Work instructions: Looking at the records below, please say how many lines contain the word "left", as a bare number.
+ + + + + + +
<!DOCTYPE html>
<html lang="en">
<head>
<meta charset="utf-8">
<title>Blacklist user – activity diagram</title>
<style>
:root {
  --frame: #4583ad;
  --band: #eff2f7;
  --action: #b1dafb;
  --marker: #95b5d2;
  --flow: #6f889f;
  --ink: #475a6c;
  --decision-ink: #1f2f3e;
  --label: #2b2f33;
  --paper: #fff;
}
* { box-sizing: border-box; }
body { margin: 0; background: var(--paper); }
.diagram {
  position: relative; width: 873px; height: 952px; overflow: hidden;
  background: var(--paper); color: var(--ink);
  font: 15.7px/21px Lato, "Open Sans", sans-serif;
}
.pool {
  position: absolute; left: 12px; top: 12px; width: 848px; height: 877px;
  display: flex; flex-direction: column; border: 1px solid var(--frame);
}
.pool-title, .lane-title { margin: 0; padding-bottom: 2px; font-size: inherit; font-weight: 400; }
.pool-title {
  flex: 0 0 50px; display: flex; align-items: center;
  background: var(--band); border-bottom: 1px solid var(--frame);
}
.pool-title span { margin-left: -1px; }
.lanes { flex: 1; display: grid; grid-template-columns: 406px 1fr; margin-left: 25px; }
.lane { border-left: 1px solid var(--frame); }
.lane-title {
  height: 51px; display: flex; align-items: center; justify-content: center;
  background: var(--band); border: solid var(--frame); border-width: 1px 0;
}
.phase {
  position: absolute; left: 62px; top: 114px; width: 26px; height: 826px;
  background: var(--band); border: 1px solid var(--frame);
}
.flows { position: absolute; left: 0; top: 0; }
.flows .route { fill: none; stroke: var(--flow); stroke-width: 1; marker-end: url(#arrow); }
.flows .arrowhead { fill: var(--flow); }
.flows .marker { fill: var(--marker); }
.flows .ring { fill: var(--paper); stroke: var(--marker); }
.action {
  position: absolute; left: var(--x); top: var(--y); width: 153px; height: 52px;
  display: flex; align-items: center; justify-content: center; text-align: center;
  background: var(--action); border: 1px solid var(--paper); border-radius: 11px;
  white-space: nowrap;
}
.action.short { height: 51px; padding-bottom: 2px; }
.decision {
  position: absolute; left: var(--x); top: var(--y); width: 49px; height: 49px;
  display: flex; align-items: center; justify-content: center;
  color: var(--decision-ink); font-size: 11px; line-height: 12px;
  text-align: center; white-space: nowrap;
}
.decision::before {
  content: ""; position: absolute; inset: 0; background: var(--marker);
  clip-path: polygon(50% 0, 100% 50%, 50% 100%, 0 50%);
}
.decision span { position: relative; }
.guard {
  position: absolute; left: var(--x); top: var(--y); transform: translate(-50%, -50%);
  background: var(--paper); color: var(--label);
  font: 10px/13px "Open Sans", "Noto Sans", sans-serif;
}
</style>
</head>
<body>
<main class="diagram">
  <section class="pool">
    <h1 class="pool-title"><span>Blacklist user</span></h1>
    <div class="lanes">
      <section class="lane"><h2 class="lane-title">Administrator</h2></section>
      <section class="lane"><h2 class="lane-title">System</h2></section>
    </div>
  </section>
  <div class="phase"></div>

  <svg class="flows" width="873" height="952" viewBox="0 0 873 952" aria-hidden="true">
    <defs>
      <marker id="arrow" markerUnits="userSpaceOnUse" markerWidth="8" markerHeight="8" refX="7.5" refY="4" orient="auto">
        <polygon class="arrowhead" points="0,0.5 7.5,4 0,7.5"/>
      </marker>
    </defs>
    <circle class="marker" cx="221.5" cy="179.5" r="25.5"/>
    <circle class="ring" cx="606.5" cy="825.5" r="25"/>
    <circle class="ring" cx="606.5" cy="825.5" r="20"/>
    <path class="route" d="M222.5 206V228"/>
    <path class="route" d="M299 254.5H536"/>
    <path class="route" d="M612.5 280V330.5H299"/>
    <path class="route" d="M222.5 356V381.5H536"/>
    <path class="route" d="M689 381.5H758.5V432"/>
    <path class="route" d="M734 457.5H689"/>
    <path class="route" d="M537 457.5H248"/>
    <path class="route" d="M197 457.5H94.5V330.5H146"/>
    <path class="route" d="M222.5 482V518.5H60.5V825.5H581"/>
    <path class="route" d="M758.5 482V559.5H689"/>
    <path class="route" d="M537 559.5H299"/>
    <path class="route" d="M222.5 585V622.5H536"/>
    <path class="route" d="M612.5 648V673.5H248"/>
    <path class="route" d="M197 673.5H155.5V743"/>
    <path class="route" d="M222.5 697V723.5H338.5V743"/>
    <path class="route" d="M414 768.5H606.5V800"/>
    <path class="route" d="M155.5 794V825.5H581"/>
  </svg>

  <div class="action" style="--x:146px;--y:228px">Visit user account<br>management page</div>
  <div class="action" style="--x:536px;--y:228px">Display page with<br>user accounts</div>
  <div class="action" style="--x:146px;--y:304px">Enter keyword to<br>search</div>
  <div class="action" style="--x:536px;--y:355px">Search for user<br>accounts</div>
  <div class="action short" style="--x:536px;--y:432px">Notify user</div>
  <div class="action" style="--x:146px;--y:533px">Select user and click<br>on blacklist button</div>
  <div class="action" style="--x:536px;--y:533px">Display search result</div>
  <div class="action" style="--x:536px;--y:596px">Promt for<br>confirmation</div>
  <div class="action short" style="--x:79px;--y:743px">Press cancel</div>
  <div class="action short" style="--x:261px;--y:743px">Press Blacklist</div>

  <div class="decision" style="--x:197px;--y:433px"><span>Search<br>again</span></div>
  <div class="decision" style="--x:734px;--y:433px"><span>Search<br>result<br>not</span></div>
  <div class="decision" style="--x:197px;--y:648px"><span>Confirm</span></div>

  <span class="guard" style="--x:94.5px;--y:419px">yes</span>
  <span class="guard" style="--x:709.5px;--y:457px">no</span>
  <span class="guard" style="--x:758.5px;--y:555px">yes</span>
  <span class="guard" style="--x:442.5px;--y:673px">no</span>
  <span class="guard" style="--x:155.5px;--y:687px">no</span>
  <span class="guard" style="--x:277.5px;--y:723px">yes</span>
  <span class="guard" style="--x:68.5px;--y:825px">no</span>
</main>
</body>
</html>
+ + + + + + +
Answer box: 9